Updated By: Amelia Mazza Membership development encompasses three important areas of focus that span the entire membership lifecycle, from...
Recently, I’ve been hearing some discussions centered on membership discounting strategies. Overall, I think it’s something to think more than twice about. And, here’s why:
#1 We work hard at our organizations to build up the membership value proposition. So, when we discount it; it actually drives down the value of membership. In some cases, I’ve seen memberships being offered at 50%, or “Join for the first year for half,” and 2 for 1 deals. Discounting undermines the overall value of the organization and is a negative strategy.
#2 Membership isn’t inventory sitting on the shelf. Let’s not treat it that way.
#3 Typically, I see discounting happen when budgets are getting a little tight and folks aren’t hitting their goals. So, are you ready and able to have a strong sales and renewal process in place. When people renew – the price of their dues goes up 100%. Now you’ve got problems. If you want to go with a prorated approach, I’m actually in favor of having the member pay full the first year and prorate year 2. However, remember – the problem is not the price; the challenge is the perceived value. Bottom line: drive up the perceived value and keep your dues steady.
#4 Now, I understand cutting a deal. I’ve had to cut deals during the recruitment process. This is a situation I often confront. But, I don’t want to “deal” as an overall marketing ploy. I’ll do an individual deal – especially for some of the organizations we work for who have a $20,000 membership fee, for example. But, I would sign that recruit and let them know the deal is a special circumstance; not a regular occurrence. Be sure there is a full understanding that the dues will increase to the regular rate over time; perhaps, over a period of 3 years so your organization has a step up on year 1, 2, and 3.

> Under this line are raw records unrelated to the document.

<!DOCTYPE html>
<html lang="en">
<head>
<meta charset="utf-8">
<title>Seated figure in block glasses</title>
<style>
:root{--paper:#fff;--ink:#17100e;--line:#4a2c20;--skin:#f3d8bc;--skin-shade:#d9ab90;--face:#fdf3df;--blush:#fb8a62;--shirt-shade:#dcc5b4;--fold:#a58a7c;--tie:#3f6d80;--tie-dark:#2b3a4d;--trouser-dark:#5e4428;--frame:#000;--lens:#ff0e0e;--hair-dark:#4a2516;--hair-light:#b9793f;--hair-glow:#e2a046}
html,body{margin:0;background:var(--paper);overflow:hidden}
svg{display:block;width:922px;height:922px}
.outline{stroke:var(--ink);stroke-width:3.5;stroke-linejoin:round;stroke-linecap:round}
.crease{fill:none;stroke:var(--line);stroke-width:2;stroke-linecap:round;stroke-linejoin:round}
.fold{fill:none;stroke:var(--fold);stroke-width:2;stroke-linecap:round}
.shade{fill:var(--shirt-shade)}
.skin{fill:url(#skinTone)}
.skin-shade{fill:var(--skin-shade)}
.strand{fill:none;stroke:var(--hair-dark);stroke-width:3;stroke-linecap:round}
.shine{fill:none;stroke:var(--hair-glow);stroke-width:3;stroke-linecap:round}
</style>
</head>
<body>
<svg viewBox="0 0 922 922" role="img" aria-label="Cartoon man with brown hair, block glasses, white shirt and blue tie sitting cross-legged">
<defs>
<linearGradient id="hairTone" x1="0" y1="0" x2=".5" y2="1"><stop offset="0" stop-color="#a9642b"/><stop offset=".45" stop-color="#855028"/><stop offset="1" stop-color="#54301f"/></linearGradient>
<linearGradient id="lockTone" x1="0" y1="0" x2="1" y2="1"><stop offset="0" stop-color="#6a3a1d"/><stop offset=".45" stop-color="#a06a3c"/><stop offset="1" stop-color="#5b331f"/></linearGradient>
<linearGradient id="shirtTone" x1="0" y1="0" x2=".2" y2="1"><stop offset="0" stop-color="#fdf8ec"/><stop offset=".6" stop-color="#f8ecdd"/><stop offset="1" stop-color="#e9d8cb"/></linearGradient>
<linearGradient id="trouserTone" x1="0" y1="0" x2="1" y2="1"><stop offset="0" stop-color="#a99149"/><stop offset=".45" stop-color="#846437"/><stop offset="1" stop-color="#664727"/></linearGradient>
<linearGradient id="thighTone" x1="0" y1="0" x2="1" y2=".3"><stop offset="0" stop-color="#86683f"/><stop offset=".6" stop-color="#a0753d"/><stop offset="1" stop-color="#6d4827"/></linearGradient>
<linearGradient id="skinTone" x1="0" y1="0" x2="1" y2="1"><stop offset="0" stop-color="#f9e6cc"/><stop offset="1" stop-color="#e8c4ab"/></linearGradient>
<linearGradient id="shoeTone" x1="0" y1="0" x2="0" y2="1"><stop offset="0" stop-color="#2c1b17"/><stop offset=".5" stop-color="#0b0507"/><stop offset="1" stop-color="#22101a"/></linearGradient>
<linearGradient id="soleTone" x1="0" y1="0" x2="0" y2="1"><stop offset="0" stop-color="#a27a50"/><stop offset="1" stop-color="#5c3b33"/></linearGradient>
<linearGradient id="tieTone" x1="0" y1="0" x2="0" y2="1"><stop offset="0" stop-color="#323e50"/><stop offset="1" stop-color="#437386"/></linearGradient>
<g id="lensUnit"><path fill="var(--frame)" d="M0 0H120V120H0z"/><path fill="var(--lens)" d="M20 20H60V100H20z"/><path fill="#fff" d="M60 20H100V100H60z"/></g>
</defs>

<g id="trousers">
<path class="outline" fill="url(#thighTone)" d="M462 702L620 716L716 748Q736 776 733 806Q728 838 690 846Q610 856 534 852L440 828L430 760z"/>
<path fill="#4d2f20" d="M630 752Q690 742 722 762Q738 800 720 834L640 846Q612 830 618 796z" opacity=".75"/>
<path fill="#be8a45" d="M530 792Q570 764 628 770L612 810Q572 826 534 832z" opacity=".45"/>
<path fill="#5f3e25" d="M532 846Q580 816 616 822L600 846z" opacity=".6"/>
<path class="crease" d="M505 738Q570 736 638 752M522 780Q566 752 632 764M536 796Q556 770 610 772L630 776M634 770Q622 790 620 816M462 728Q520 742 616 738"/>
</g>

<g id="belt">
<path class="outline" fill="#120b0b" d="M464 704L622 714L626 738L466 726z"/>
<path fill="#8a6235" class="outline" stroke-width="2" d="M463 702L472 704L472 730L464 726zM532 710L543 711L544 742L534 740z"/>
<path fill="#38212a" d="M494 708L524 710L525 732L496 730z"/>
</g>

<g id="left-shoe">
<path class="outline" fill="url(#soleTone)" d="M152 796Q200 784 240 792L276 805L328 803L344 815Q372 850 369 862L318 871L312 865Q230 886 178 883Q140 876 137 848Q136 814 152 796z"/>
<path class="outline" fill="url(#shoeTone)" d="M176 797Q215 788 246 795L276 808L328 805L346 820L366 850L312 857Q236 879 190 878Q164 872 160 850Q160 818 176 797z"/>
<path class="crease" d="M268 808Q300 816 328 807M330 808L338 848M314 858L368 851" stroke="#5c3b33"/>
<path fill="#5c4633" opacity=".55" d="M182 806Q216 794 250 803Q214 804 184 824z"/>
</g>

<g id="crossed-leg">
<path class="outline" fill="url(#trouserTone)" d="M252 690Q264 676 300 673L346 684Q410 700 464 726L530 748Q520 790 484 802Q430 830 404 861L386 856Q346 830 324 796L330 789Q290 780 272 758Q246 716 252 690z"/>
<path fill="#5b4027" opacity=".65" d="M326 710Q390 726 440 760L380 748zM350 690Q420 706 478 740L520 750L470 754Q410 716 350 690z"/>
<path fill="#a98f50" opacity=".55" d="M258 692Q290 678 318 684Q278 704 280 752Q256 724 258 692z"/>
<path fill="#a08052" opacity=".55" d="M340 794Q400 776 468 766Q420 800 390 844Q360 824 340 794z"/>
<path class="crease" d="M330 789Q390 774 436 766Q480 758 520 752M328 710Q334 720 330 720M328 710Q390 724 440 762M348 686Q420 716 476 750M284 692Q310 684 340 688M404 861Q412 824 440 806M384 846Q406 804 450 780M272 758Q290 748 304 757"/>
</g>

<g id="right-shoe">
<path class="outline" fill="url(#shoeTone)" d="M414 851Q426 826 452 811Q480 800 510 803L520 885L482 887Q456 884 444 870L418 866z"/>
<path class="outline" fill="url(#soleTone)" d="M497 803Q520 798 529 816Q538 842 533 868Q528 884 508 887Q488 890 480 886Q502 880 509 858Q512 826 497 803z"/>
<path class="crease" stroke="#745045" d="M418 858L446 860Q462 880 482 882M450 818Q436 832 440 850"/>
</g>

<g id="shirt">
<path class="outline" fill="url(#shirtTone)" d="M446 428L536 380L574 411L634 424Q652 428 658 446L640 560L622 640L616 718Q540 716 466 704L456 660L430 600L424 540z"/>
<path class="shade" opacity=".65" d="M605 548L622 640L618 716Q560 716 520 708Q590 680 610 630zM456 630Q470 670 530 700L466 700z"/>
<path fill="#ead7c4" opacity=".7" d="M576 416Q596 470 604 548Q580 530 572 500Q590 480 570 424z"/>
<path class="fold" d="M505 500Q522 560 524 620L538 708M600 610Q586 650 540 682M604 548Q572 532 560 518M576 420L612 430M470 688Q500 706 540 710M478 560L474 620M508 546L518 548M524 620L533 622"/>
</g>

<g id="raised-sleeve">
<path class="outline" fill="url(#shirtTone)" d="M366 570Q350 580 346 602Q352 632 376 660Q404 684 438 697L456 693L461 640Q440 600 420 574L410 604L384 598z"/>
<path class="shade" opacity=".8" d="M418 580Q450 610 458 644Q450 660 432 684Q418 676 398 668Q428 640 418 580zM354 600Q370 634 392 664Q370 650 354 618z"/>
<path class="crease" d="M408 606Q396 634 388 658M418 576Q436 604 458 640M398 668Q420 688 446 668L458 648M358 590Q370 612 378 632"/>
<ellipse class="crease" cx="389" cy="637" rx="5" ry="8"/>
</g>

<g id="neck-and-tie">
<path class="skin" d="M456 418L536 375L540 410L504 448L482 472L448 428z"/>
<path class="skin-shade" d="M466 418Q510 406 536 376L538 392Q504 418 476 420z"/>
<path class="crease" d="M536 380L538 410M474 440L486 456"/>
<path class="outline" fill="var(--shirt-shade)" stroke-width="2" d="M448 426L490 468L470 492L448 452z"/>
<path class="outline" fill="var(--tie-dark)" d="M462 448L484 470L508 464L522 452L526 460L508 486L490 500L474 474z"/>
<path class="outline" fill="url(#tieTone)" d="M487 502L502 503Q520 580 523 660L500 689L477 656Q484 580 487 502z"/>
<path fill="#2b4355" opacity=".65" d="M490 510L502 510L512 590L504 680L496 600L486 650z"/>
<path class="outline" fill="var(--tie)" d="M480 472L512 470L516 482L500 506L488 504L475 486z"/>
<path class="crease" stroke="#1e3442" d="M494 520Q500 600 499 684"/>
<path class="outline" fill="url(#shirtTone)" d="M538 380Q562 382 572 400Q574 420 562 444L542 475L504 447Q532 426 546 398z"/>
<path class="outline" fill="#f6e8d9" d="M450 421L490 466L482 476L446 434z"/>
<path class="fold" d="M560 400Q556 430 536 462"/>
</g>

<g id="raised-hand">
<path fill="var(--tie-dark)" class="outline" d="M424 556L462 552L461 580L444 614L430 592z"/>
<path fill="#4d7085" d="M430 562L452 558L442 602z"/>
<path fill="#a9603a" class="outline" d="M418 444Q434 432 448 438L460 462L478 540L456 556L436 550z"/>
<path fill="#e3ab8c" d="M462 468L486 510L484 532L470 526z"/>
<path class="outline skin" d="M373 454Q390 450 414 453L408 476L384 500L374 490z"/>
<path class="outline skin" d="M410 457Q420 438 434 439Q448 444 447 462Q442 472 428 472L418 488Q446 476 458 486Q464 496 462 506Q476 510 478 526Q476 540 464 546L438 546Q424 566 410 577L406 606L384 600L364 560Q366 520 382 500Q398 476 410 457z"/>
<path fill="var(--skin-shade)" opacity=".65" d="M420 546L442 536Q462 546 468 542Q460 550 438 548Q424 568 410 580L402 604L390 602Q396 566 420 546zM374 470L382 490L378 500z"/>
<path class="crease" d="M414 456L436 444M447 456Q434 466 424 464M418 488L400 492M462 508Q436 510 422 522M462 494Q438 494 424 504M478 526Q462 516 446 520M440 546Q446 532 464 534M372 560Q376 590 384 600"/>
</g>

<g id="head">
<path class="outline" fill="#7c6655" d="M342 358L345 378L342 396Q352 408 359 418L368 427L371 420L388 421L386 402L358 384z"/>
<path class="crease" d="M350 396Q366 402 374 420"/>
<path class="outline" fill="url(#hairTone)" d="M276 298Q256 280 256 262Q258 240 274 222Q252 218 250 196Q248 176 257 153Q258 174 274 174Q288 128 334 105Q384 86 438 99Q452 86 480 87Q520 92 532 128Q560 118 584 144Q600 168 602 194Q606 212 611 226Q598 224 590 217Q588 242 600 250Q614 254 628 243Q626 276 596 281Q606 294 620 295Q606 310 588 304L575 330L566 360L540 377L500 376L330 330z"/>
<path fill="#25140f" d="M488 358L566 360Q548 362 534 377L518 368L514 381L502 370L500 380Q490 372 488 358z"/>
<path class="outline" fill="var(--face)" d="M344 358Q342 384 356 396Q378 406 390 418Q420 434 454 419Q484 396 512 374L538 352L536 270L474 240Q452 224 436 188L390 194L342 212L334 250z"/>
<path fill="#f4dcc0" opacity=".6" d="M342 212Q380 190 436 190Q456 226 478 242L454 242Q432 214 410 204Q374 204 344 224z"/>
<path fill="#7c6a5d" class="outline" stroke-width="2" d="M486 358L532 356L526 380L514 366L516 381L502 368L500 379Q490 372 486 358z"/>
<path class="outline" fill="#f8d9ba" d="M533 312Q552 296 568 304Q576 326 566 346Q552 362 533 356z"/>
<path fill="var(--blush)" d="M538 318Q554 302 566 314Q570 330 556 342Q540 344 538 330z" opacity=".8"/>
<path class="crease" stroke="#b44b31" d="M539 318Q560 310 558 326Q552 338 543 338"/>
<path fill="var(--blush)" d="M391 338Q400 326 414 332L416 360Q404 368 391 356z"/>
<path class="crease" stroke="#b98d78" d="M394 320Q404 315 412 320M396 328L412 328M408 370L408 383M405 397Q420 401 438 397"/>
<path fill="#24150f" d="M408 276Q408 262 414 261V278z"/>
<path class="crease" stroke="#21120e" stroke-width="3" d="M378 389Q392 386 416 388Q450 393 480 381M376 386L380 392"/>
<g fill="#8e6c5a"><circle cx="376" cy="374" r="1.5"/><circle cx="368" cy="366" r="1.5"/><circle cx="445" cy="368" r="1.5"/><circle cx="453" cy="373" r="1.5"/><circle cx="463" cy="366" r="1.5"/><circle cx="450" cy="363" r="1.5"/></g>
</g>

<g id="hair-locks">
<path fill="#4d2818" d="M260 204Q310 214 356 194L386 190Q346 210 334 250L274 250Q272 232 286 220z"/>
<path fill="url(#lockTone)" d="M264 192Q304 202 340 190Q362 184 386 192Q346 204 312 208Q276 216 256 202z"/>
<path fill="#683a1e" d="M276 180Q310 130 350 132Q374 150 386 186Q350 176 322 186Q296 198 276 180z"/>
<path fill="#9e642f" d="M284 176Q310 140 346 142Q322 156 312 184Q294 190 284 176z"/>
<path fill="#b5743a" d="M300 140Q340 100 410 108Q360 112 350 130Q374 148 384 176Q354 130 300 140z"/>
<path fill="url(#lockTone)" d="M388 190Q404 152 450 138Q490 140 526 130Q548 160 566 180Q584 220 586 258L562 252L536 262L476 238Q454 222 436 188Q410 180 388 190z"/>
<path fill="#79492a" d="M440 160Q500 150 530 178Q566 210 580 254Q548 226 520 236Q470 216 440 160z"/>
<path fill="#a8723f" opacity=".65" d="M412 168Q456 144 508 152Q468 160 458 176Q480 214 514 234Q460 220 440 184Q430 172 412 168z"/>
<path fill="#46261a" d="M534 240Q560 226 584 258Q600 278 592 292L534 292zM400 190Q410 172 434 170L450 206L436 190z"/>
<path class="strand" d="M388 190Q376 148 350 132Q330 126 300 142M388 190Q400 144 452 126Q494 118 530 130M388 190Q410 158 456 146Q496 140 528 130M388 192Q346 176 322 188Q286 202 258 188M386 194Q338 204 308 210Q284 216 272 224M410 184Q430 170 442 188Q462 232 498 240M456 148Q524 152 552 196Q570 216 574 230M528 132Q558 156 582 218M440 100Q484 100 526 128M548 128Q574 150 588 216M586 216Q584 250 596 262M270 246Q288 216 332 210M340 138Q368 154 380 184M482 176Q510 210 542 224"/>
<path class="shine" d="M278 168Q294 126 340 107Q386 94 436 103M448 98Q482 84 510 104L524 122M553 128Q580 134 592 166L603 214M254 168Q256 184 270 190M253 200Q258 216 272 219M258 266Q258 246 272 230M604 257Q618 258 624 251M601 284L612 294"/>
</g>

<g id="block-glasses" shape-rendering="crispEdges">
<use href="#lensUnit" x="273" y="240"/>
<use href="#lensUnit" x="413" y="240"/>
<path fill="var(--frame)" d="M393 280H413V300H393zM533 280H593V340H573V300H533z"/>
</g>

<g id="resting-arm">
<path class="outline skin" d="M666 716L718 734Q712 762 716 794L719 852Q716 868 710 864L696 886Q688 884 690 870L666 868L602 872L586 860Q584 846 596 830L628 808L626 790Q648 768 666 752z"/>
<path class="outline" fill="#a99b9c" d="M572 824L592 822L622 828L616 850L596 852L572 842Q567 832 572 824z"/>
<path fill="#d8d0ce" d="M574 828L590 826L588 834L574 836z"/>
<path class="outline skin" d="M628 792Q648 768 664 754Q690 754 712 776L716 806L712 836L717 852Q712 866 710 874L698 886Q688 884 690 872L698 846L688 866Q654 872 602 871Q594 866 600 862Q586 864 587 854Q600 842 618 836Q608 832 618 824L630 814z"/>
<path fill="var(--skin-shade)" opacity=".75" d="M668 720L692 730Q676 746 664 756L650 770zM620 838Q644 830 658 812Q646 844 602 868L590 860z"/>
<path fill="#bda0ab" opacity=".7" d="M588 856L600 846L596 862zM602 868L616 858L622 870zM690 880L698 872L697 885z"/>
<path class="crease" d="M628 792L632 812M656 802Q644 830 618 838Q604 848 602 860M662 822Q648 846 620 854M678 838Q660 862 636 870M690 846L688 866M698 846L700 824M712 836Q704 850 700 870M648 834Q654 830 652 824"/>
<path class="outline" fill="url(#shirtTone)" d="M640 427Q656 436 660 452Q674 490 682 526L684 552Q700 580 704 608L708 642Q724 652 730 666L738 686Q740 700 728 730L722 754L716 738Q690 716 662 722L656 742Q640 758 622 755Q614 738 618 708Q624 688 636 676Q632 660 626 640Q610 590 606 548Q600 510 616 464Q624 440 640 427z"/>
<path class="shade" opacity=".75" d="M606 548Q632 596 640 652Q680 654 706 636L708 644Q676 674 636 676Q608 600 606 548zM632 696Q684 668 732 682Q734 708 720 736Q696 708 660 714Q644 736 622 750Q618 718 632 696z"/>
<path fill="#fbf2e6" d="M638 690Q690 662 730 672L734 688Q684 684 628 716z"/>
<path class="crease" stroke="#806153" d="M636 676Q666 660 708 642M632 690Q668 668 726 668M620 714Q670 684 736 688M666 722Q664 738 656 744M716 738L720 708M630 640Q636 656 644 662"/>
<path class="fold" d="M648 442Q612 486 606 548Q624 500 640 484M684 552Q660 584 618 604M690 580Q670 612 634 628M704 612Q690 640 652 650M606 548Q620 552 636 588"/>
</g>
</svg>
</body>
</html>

Remember, joining your association has immense value. When things get cold out there, use a dues reduction as a last resort.